Chuck Raasch: The future of newspapers
These are depressing days in news, and those still in the profession don’t talk nearly enough about how that affects Americans and their way of life.
Maybe it’s because we’re sensitive to being seen as defending dinosaurs, or too timid after endless ideological attacks on “the mainstream media.”
Newspapers in big cities like Denver and Seattle have folded. The Tucson Citizen’s future is uncertain.
Experienced journalists are being forced out of the business, often leaving to write speeches or press releases for politicians or corporations. State capital press corps have been decimated.
If not there already, we could soon be living in a world where government and politicians spend more on public relations and propaganda than an independent media spends to watch them.
Whether you’re a fan of the news media or not, this is anathema to honest self-government.
Imagine Richard Nixon with a 10 million-member e-mail army behind him, with legions of bloggers attacking his political foes, with a much larger phalanx of taxpayer-paid public relations people defending him, and with no independent investigative reporters raising questions others dare not ask.
If Nixon had survived the “third-rate burglary” at the Watergate, how long would his enemies list have grown, and how emboldened would he have become in spying on political rivals?
At a time when government is growing at an unprecedented pace, veteran Associated Press reporter Bob Lewis says it best: “There has never been a greater need for honest, truthful reporting than now.
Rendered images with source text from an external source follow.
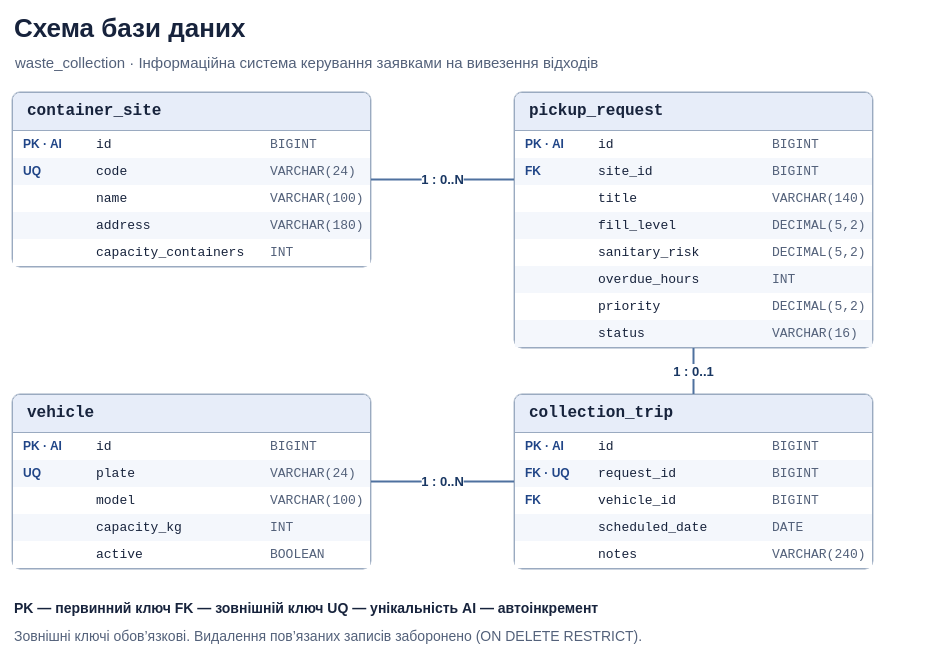
<!DOCTYPE html>
<html lang="uk">
<head>
<meta charset="utf-8">
<title>Схема бази даних</title>
<style>
:root {
  --paper: #ffffff;
  --ink: #17233c;
  --muted: #53617a;
  --key: #204587;
  --head: #e7edf9;
  --stripe: #f4f7fc;
  --border: #9aaac0;
  --link: #4f719f;
  --link-label: #193763;
  --sans: "Liberation Sans", Arial, sans-serif;
  --mono: "Liberation Mono", "Courier New", monospace;
}
* { box-sizing: border-box; margin: 0; padding: 0; }
body {
  position: relative;
  width: 926px;
  height: 659px;
  overflow: hidden;
  padding: 13px 14px 0;
  background: var(--paper);
  color: var(--ink);
  font-family: var(--sans);
  white-space: nowrap;
}
h1 { font-size: 26px; line-height: 30px; }
.subtitle { margin: 11px 0 0 1px; font-size: 15px; line-height: 18px; color: var(--muted); }
.schema {
  display: grid;
  grid-template-columns: 359px 359px;
  gap: 46px 143px;
  align-items: start;
  margin: 20px 0 0 -2px;
}
.entity { border: 1px solid var(--border); border-radius: 8px; box-shadow: 0 0 0 0.4px var(--border); }
.entity h2 {
  height: 38px;
  padding-left: 14px;
  border-bottom: 1px solid var(--border);
  border-radius: 7px 7px 0 0;
  background: var(--head);
  font: bold 16px/36px var(--mono);
}
.entity li {
  display: grid;
  grid-template-columns: 73px 174px 1fr;
  height: 27px;
  padding-left: 10px;
  background: var(--paper);
  font: 13px/27px var(--mono);
  list-style: none;
}
.entity li:nth-child(even) { background: var(--stripe); }
.entity b { font: bold 12px/27px var(--sans); color: var(--key); }
.entity i { font-style: normal; color: var(--muted); }
.relations { position: absolute; left: 0; top: 0; stroke: var(--link); stroke-width: 2; pointer-events: none; }
.cardinality {
  position: absolute;
  transform: translateX(-50%);
  background: var(--paper);
  color: var(--link-label);
  font-size: 13px;
  font-weight: bold;
  line-height: 15px;
}
.site-request { left: 442.5px; top: 172px; }
.request-trip { left: 693.5px; top: 364px; }
.vehicle-trip { left: 442.5px; top: 474px; }
.notes { margin-top: 31px; font-size: 14px; line-height: 16px; }
.notes p + p { margin-top: 12px; color: var(--muted); }
</style>
</head>
<body>
<header>
  <h1>Схема бази даних</h1>
  <p class="subtitle">waste_collection · Інформаційна система керування заявками на вивезення відходів</p>
</header>

<main class="schema">
  <section class="entity">
    <h2>container_site</h2>
    <ul>
      <li><b>PK · AI</b><span>id</span><i>BIGINT</i></li>
      <li><b>UQ</b><span>code</span><i>VARCHAR(24)</i></li>
      <li><b></b><span>name</span><i>VARCHAR(100)</i></li>
      <li><b></b><span>address</span><i>VARCHAR(180)</i></li>
      <li><b></b><span>capacity_containers</span><i>INT</i></li>
    </ul>
  </section>
  <section class="entity">
    <h2>pickup_request</h2>
    <ul>
      <li><b>PK · AI</b><span>id</span><i>BIGINT</i></li>
      <li><b>FK</b><span>site_id</span><i>BIGINT</i></li>
      <li><b></b><span>title</span><i>VARCHAR(140)</i></li>
      <li><b></b><span>fill_level</span><i>DECIMAL(5,2)</i></li>
      <li><b></b><span>sanitary_risk</span><i>DECIMAL(5,2)</i></li>
      <li><b></b><span>overdue_hours</span><i>INT</i></li>
      <li><b></b><span>priority</span><i>DECIMAL(5,2)</i></li>
      <li><b></b><span>status</span><i>VARCHAR(16)</i></li>
    </ul>
  </section>
  <section class="entity">
    <h2>vehicle</h2>
    <ul>
      <li><b>PK · AI</b><span>id</span><i>BIGINT</i></li>
      <li><b>UQ</b><span>plate</span><i>VARCHAR(24)</i></li>
      <li><b></b><span>model</span><i>VARCHAR(100)</i></li>
      <li><b></b><span>capacity_kg</span><i>INT</i></li>
      <li><b></b><span>active</span><i>BOOLEAN</i></li>
    </ul>
  </section>
  <section class="entity">
    <h2>collection_trip</h2>
    <ul>
      <li><b>PK · AI</b><span>id</span><i>BIGINT</i></li>
      <li><b>FK · UQ</b><span>request_id</span><i>BIGINT</i></li>
      <li><b>FK</b><span>vehicle_id</span><i>BIGINT</i></li>
      <li><b></b><span>scheduled_date</span><i>DATE</i></li>
      <li><b></b><span>notes</span><i>VARCHAR(240)</i></li>
    </ul>
  </section>
</main>

<svg class="relations" width="926" height="659" viewBox="0 0 926 659" aria-hidden="true">
  <line x1="371" y1="179.5" x2="514" y2="179.5"/>
  <line x1="693.5" y1="348" x2="693.5" y2="394"/>
  <line x1="371" y1="481.5" x2="514" y2="481.5"/>
</svg>
<span class="cardinality site-request">1 : 0..N</span>
<span class="cardinality request-trip">1 : 0..1</span>
<span class="cardinality vehicle-trip">1 : 0..N</span>

<footer class="notes">
  <p><strong>PK — первинний ключ FK — зовнішній ключ UQ — унікальність AI — автоінкремент</strong></p>
  <p>Зовнішні ключі обов’язкові. Видалення пов’язаних записів заборонено (ON DELETE RESTRICT).</p>
</footer>
</body>
</html>
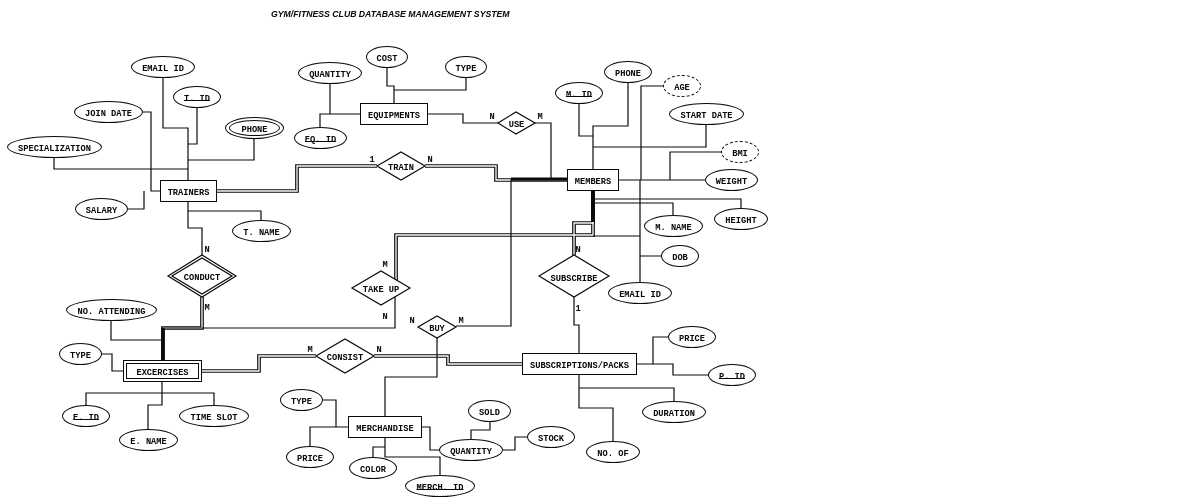
<!DOCTYPE html>
<html lang="en">
<head>
<meta charset="utf-8">
<title>Gym/Fitness Club Database Management System</title>
<style>
:root { --ink: #0a0a0a; --paper: #fff; }
* { box-sizing: border-box; margin: 0; }
html, body { width: 1200px; height: 504px; overflow: hidden; background: var(--paper); }
.diagram { position: relative; width: 1200px; height: 504px; color: var(--ink); font: bold 8.7px/10px "Liberation Mono", monospace; white-space: nowrap; }
h1 { position: absolute; left: 271px; top: 9px; font: italic bold 8.7px/11px "Liberation Sans", sans-serif; }
.connectors { position: absolute; left: 0; top: 0; fill: none; stroke: var(--ink); stroke-width: 1.2; }
.double-outer { stroke-width: 3.7; }
.double-inner { stroke: var(--paper); stroke-width: 1.3; }
.diamonds { fill: var(--paper); }
.entity, .attribute, .relation {
  position: absolute; left: calc(var(--x) * 1px); top: calc(var(--y) * 1px); width: calc(var(--w) * 1px); height: 22px;
  display: flex; align-items: center; justify-content: center; padding-top: 3px;
}
.entity, .attribute { background: var(--paper); border: 1px solid var(--ink); }
.attribute { border-radius: 50%; }
.key span { text-decoration: underline; text-decoration-thickness: 1px; text-underline-offset: -1px; text-decoration-skip-ink: none; }
.derived { border-style: dashed; }
.weak::after, .multivalued::after { content: ""; position: absolute; inset: 2px; border: 1px solid var(--ink); }
.multivalued::after { inset: 2px 3px; border-radius: 50%; }
.cardinality { position: absolute; left: calc(var(--x) * 1px); top: calc(var(--y) * 1px); width: 10px; text-align: center; }
</style>
</head>
<body>
<main class="diagram">
<h1>GYM/FITNESS CLUB DATABASE MANAGEMENT SYSTEM</h1>

<svg class="connectors" width="1200" height="504" viewBox="0 0 1200 504" aria-hidden="true">
  <defs>
    <g id="total-participation">
      <path d="M217 191H297V166H377"/>
      <path d="M425 166H496V180H567"/>
      <path d="M202 297V328H163V360"/>
      <path d="M201 371H259V356H316"/>
      <path d="M374 356H448V364H522"/>
      <path d="M593 190V223H574V255"/>
      <path d="M593 190V235H396V280"/>
    </g>
  </defs>
  <use href="#total-participation" class="double-outer"/>
  <use href="#total-participation" class="double-inner"/>
  <g class="shared-runs" stroke-width="3">
    <path d="M593 190V222M163 328V360M511 179H567"/>
  </g>
  <g class="relation-lines">
    <path d="M188 202V228H202V255"/>
    <path d="M395 296V328H162V360"/>
    <path d="M456 326H511V180H567"/>
    <path d="M437 338V377H385V416"/>
    <path d="M427 114H463V123H498"/>
    <path d="M535 123H551V179H567"/>
    <path d="M574 297V325H579V353"/>
  </g>
  <g class="trainer-lines">
    <path d="M163 78V128H188V180M197 108V144H188M254 139V160H188"/>
    <path d="M143 112H151V191H160M54 158V169H188M128 209H144V191M261 220V211H188"/>
  </g>
  <g class="equipment-lines">
    <path d="M330 84V114H360M320 127V114H360M387 67V86H394V103M466 78V90H394"/>
  </g>
  <g class="member-lines">
    <path d="M579 104V136H593M628 83V126H593V169M663 86H641V180M706 125V147H593"/>
    <path d="M721 152H670V180M705 180H618M741 209V199H593M673 215V203H593"/>
    <path d="M662 256H640M593 236H640M640 282V180"/>
  </g>
  <g class="subscription-lines">
    <path d="M668 337H653V364H636M709 375H673V364H636M674 402V388H579M613 442V408H579V374"/>
  </g>
  <g class="exercise-lines">
    <path d="M111 320V340H162M101 354H112V371H124M86 405V393H214V405M148 429V405H162V381"/>
  </g>
  <g class="merchandise-lines">
    <path d="M323 400H336V427H348M310 447V427H348M373 457V447H385M440 475V457H385V437"/>
    <path d="M440 450H430V427H421M490 421V430H471V440M527 437H515V450H503"/>
  </g>
  <g class="diamonds">
    <polygon points="377,166 401,152 425,166 401,180"/>
    <polygon points="498,123 516,112 535,123 516,134"/>
    <polygon points="168,276 202,255 236,276 202,297"/>
    <polygon points="172,276 202,258 232,276 202,294"/>
    <polygon points="352,288 381,271 410,288 381,305"/>
    <polygon points="539,276 574,255 609,276 574,297"/>
    <polygon points="418,327 437,316 456,327 437,338"/>
    <polygon points="316,356 345,339 374,356 345,373"/>
  </g>
</svg>

<section aria-label="Relations">
  <div class="relation" style="--x:377;--y:155;--w:48">TRAIN</div>
  <div class="relation" style="--x:498;--y:112;--w:37">USE</div>
  <div class="relation" style="--x:168;--y:265;--w:68">CONDUCT</div>
  <div class="relation" style="--x:352;--y:277;--w:58">TAKE UP</div>
  <div class="relation" style="--x:539;--y:266;--w:70">SUBSCRIBE</div>
  <div class="relation" style="--x:418;--y:316;--w:38">BUY</div>
  <div class="relation" style="--x:316;--y:345;--w:58">CONSIST</div>
</section>

<section aria-label="Trainers">
  <div class="entity" style="--x:160;--y:180;--w:57">TRAINERS</div>
  <div class="attribute" style="--x:131;--y:56;--w:64">EMAIL ID</div>
  <div class="attribute key" style="--x:173;--y:86;--w:48"><span>T. ID</span></div>
  <div class="attribute" style="--x:74;--y:101;--w:69">JOIN DATE</div>
  <div class="attribute multivalued" style="--x:225;--y:117;--w:59">PHONE</div>
  <div class="attribute" style="--x:7;--y:136;--w:95">SPECIALIZATION</div>
  <div class="attribute" style="--x:75;--y:198;--w:53">SALARY</div>
  <div class="attribute" style="--x:232;--y:220;--w:59">T. NAME</div>
</section>

<section aria-label="Equipments">
  <div class="entity" style="--x:360;--y:103;--w:68">EQUIPMENTS</div>
  <div class="attribute" style="--x:298;--y:62;--w:64">QUANTITY</div>
  <div class="attribute" style="--x:366;--y:46;--w:42">COST</div>
  <div class="attribute" style="--x:445;--y:56;--w:42">TYPE</div>
  <div class="attribute key" style="--x:294;--y:127;--w:53"><span>EQ. ID</span></div>
</section>

<section aria-label="Members">
  <div class="entity" style="--x:567;--y:169;--w:52">MEMBERS</div>
  <div class="attribute key" style="--x:555;--y:82;--w:48"><span>M. ID</span></div>
  <div class="attribute" style="--x:604;--y:61;--w:48">PHONE</div>
  <div class="attribute derived" style="--x:663;--y:75;--w:38">AGE</div>
  <div class="attribute" style="--x:669;--y:103;--w:75">START DATE</div>
  <div class="attribute derived" style="--x:721;--y:141;--w:38">BMI</div>
  <div class="attribute" style="--x:705;--y:169;--w:53">WEIGHT</div>
  <div class="attribute" style="--x:714;--y:208;--w:54">HEIGHT</div>
  <div class="attribute" style="--x:644;--y:215;--w:59">M. NAME</div>
  <div class="attribute" style="--x:661;--y:245;--w:38">DOB</div>
  <div class="attribute" style="--x:608;--y:282;--w:64">EMAIL ID</div>
</section>

<section aria-label="Subscriptions and packs">
  <div class="entity" style="--x:522;--y:353;--w:115">SUBSCRIPTIONS/PACKS</div>
  <div class="attribute" style="--x:668;--y:326;--w:48">PRICE</div>
  <div class="attribute key" style="--x:708;--y:364;--w:48"><span>P. ID</span></div>
  <div class="attribute" style="--x:642;--y:401;--w:64">DURATION</div>
  <div class="attribute" style="--x:586;--y:441;--w:54">NO. OF</div>
</section>

<section aria-label="Exercises">
  <div class="entity weak" style="--x:123;--y:360;--w:79">EXCERCISES</div>
  <div class="attribute" style="--x:66;--y:299;--w:91">NO. ATTENDING</div>
  <div class="attribute" style="--x:59;--y:343;--w:43">TYPE</div>
  <div class="attribute key" style="--x:62;--y:405;--w:48"><span>E. ID</span></div>
  <div class="attribute" style="--x:119;--y:429;--w:59">E. NAME</div>
  <div class="attribute" style="--x:179;--y:405;--w:70">TIME SLOT</div>
</section>

<section aria-label="Merchandise">
  <div class="entity" style="--x:348;--y:416;--w:74">MERCHANDISE</div>
  <div class="attribute" style="--x:280;--y:389;--w:43">TYPE</div>
  <div class="attribute" style="--x:286;--y:446;--w:48">PRICE</div>
  <div class="attribute" style="--x:349;--y:457;--w:48">COLOR</div>
  <div class="attribute key" style="--x:405;--y:475;--w:70"><span>MERCH. ID</span></div>
  <div class="attribute" style="--x:439;--y:439;--w:64">QUANTITY</div>
  <div class="attribute" style="--x:468;--y:400;--w:43">SOLD</div>
  <div class="attribute" style="--x:527;--y:426;--w:48">STOCK</div>
</section>

<section aria-label="Cardinalities">
  <span class="cardinality" style="--x:367;--y:155">1</span>
  <span class="cardinality" style="--x:425;--y:155">N</span>
  <span class="cardinality" style="--x:487;--y:112">N</span>
  <span class="cardinality" style="--x:535;--y:112">M</span>
  <span class="cardinality" style="--x:202;--y:245">N</span>
  <span class="cardinality" style="--x:202;--y:303">M</span>
  <span class="cardinality" style="--x:380;--y:260">M</span>
  <span class="cardinality" style="--x:380;--y:312">N</span>
  <span class="cardinality" style="--x:407;--y:316">N</span>
  <span class="cardinality" style="--x:456;--y:316">M</span>
  <span class="cardinality" style="--x:305;--y:345">M</span>
  <span class="cardinality" style="--x:374;--y:345">N</span>
  <span class="cardinality" style="--x:573;--y:245">N</span>
  <span class="cardinality" style="--x:573;--y:304">1</span>
</section>
</main>
</body>
</html>
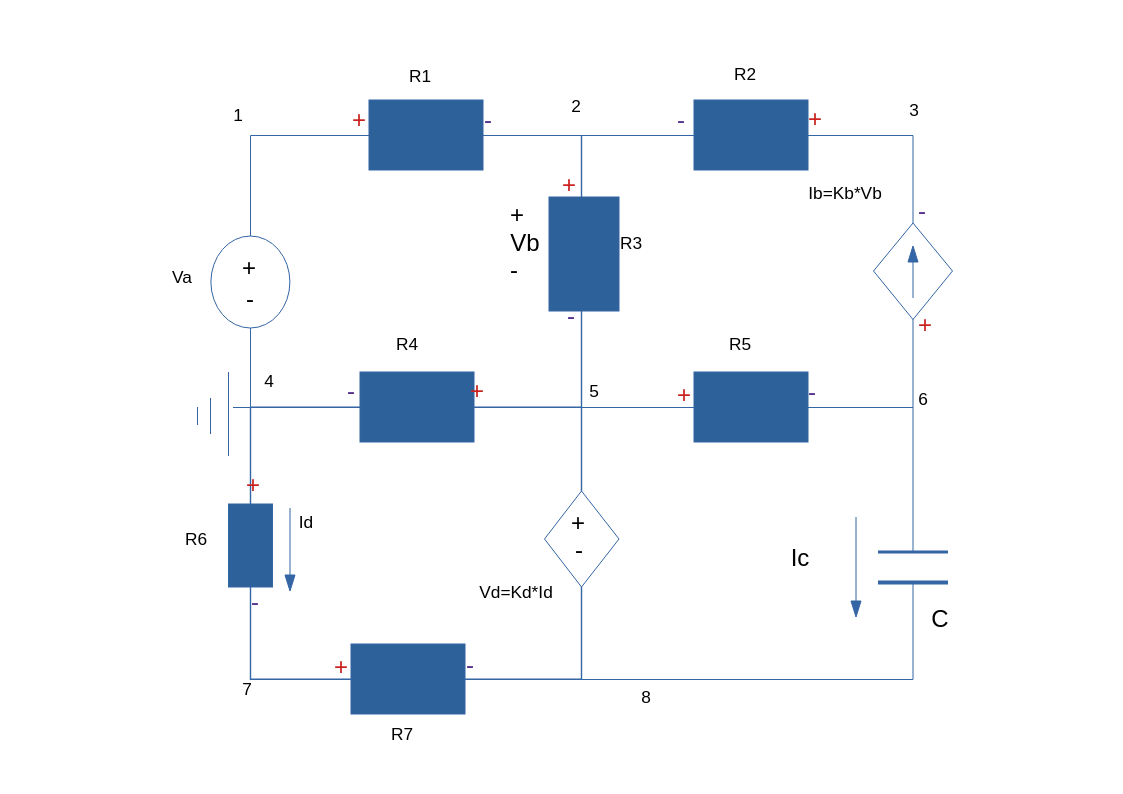
<!DOCTYPE html>
<html lang="en">
<head>
<meta charset="utf-8">
<title>Circuit diagram</title>
<style>
  :root {
    --paper: #ffffff;
    --wire: #3465a4;
    --resistor: #2c6199;
    --ink: #000000;
    --plus: #c9211e;
    --minus: #55308d;
  }
  * { box-sizing: border-box; margin: 0; }
  body { width: 1123px; height: 794px; overflow: hidden; background: var(--paper); }
  .circuit {
    position: relative;
    width: 1123px;
    height: 794px;
    overflow: hidden;
    color: var(--ink);
    font: 17.3px/1 "Liberation Sans", Arial, sans-serif;
  }
  .schematic { position: absolute; inset: 0; display: block; }
  .wires, .outlines { fill: none; stroke: var(--wire); stroke-width: 1; }
  .outlines { fill: var(--paper); }
  .resistors { fill: var(--resistor); stroke: var(--wire); stroke-width: 1; }
  .plates { stroke: var(--wire); }
  .arrows { stroke: var(--wire); fill: var(--wire); }
  .circuit span {
    position: absolute;
    left: var(--x);
    top: var(--y);
    transform: translate(-50%, -50%);
    white-space: nowrap;
  }
  .circuit .large, .circuit .plus, .circuit .minus { font-size: 24px; }
  .plus { color: var(--plus); }
  .minus { color: var(--minus); }
</style>
</head>
<body>
<main class="circuit">
  <svg class="schematic" width="1123" height="794" viewBox="0 0 1123 794" aria-hidden="true">
    <defs>
      <polygon id="arrowhead" points="-5,0 5,0 0,16" stroke-width="1"/>
    </defs>
    <g class="wires">
      <path d="M250.5 236V135.5H913V223"/>
      <path d="M250.5 328V679.5H913V583"/>
      <path d="M233 407.5H913"/>
      <path d="M581.5 135V491M581.5 587V679"/>
      <path d="M913 319V552"/>
      <path stroke-width="1.4" d="M250.5 407.3H581.5M250.5 407V679.3H581.5V587M581.5 135V491"/>
      <path d="M228.5 372V456M210.5 398V434M197.5 407V425"/>
    </g>
    <g class="resistors">
      <rect x="369" y="100" width="114" height="70"/>
      <rect x="694" y="100" width="114" height="70"/>
      <rect x="549" y="197" width="70" height="114"/>
      <rect x="360" y="372" width="114" height="70"/>
      <rect x="694" y="372" width="114" height="70"/>
      <rect x="228.5" y="504" width="44" height="83"/>
      <rect x="351" y="644" width="114" height="70"/>
    </g>
    <g class="outlines">
      <ellipse cx="250.4" cy="282" rx="39.5" ry="46"/>
      <polygon points="913,223 952.5,271 913,319.5 873.5,271"/>
      <polygon points="581.5,491 619,539 581.5,587 544.5,539"/>
    </g>
    <g class="plates">
      <line x1="878" y1="552" x2="948" y2="552" stroke-width="3"/>
      <line x1="878" y1="582.5" x2="948" y2="582.5" stroke-width="4"/>
    </g>
    <g class="arrows">
      <line x1="913" y1="298" x2="913" y2="262"/>
      <use href="#arrowhead" transform="translate(913 262) scale(1 -1)"/>
      <line x1="290" y1="508" x2="290" y2="575"/>
      <use href="#arrowhead" x="290" y="575"/>
      <line x1="856" y1="517" x2="856" y2="601"/>
      <use href="#arrowhead" x="856" y="601"/>
    </g>
  </svg>

  <!-- Nodes -->
  <span style="--x:238px;--y:116px">1</span>
  <span style="--x:576px;--y:107px">2</span>
  <span style="--x:914px;--y:111px">3</span>
  <span style="--x:269px;--y:382px">4</span>
  <span style="--x:594px;--y:392px">5</span>
  <span style="--x:923px;--y:400px">6</span>
  <span style="--x:247px;--y:690px">7</span>
  <span style="--x:646px;--y:698px">8</span>

  <!-- Resistors -->
  <span style="--x:420px;--y:77px">R1</span>
  <span style="--x:745px;--y:75px">R2</span>
  <span style="--x:631px;--y:244px">R3</span>
  <span style="--x:407px;--y:345px">R4</span>
  <span style="--x:740px;--y:345px">R5</span>
  <span style="--x:196px;--y:540px">R6</span>
  <span style="--x:402px;--y:735px">R7</span>

  <!-- Sources, currents and capacitor -->
  <span style="--x:182px;--y:278px">Va</span>
  <span class="large" style="--x:249px;--y:268px">+</span>
  <span class="large" style="--x:250px;--y:299px">-</span>
  <span class="large" style="--x:517px;--y:215px">+</span>
  <span class="large" style="--x:525px;--y:243px">Vb</span>
  <span class="large" style="--x:514px;--y:270px">-</span>
  <span style="--x:845px;--y:194px">Ib=Kb*Vb</span>
  <span style="--x:306px;--y:523px">Id</span>
  <span style="--x:516px;--y:593px">Vd=Kd*Id</span>
  <span class="large" style="--x:578px;--y:523px">+</span>
  <span class="large" style="--x:579px;--y:550px">-</span>
  <span class="large" style="--x:800px;--y:558px">Ic</span>
  <span class="large" style="--x:940px;--y:619px">C</span>

  <!-- Polarity marks -->
  <span class="plus" style="--x:359px;--y:120px">+</span>
  <span class="minus" style="--x:488px;--y:120px">-</span>
  <span class="minus" style="--x:681px;--y:120px">-</span>
  <span class="plus" style="--x:815px;--y:119px">+</span>
  <span class="plus" style="--x:569px;--y:185px">+</span>
  <span class="minus" style="--x:571px;--y:316px">-</span>
  <span class="minus" style="--x:922px;--y:211px">-</span>
  <span class="plus" style="--x:925px;--y:325px">+</span>
  <span class="minus" style="--x:351px;--y:391px">-</span>
  <span class="plus" style="--x:477px;--y:391px">+</span>
  <span class="plus" style="--x:684px;--y:395px">+</span>
  <span class="minus" style="--x:812px;--y:392px">-</span>
  <span class="plus" style="--x:253px;--y:485px">+</span>
  <span class="minus" style="--x:255px;--y:602px">-</span>
  <span class="plus" style="--x:341px;--y:667px">+</span>
  <span class="minus" style="--x:470px;--y:665px">-</span>
</main>
</body>
</html>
Sadly, there has never been less support for it than there is now. Invest in freedom. Buy a newspaper.”
In this season of scapegoating, Americans more than ever need watchdogs whose mission transcends self- interest. But it’s open season on the one industry that has tried to fill that role.
When comedian and cable political-show host Jon Stewart beat up on cable business-show host Jim Cramer, some cheered it as a righteous upbraiding of the news media for sleeping – or cheerleading – while Wall Street ran off with the nation’s piggybank.
There are fundamental problems with this claim.
First, as Washington Post columnist Richard Cohen pointed out, the dons of Wall Street were assuring shareholders and business journalists, including Cramer, of the genius behind the complicated financial “products” that later unraveled at investment houses and insurance giant AIG.
As Cohen noted, Wall Street big shots were putting their own money into their own businesses. No red flags there.
Former President George W. Bush assured Americans that the fundamentals of the economy were strong, even as crisis loomed.
Those with government regulatory subpoena and enforcement powers were slow to act or did not act at all. Members of Congress proclaimed Fannie Mae and Freddie Mac in good shape while the home-loan giants were apparently rotting from within.
Someone needs to be blamed, and what better target than the cartoonish Cramer? Ironically, cable news, where Cramer works, is the news medium that has weathered the financial crisis the best.
Why? Because people watch it, shouting and all. Perhaps because of the shouting.
But the picture is bleak for independent news gathering at a lower decibel. People are migrating to the Internet, where news and advertising have diverged, and where consumers have come to expect news for free.
Coupled with a crippling recession, these trends have cut advertising revenues by nearly a quarter in two years, according to the Project for Excellence in Journalism. Massive layoffs have followed, while independent media race to invent a new business model.
“The problem facing American journalism is not fundamentally an audience problem or a credibility problem,” the Project for Excellence in Journalism said in its annual report. “It is a revenue problem – the decoupling . . . of advertising from news.”
Americans, the group concluded, “hunt and gather what they want when they want it, use search to comb among destinations and share what they find through a growing network of social media.”
The question is not whether platforms for public debate will be available.
Indeed, information overload is a bigger challenge to consumers today. In a world where niche news providers are growing at an explosive rate, consumers are forced to triage their choices. Under such conditions, it’s tempting to create a comfort zone of self-affirming opinion in which compromise and common ground are vilified as weakness.
The media universe may become warring information camps funded by rigidly ideological tribes or multimillionaires who see the public interest as an obstacle to personal success. If that happens, Americans will have a lot more to worry about than a few loudmouths in prime time.
Chuck Raasch is political editor for Gannett News Service. E-mail: firstname.lastname@example.org
‘There has never been a greater need for honest, truthful reporting than now. Sadly, there has never been less support for it than there is now. Invest in freedom. Buy a newspaper.’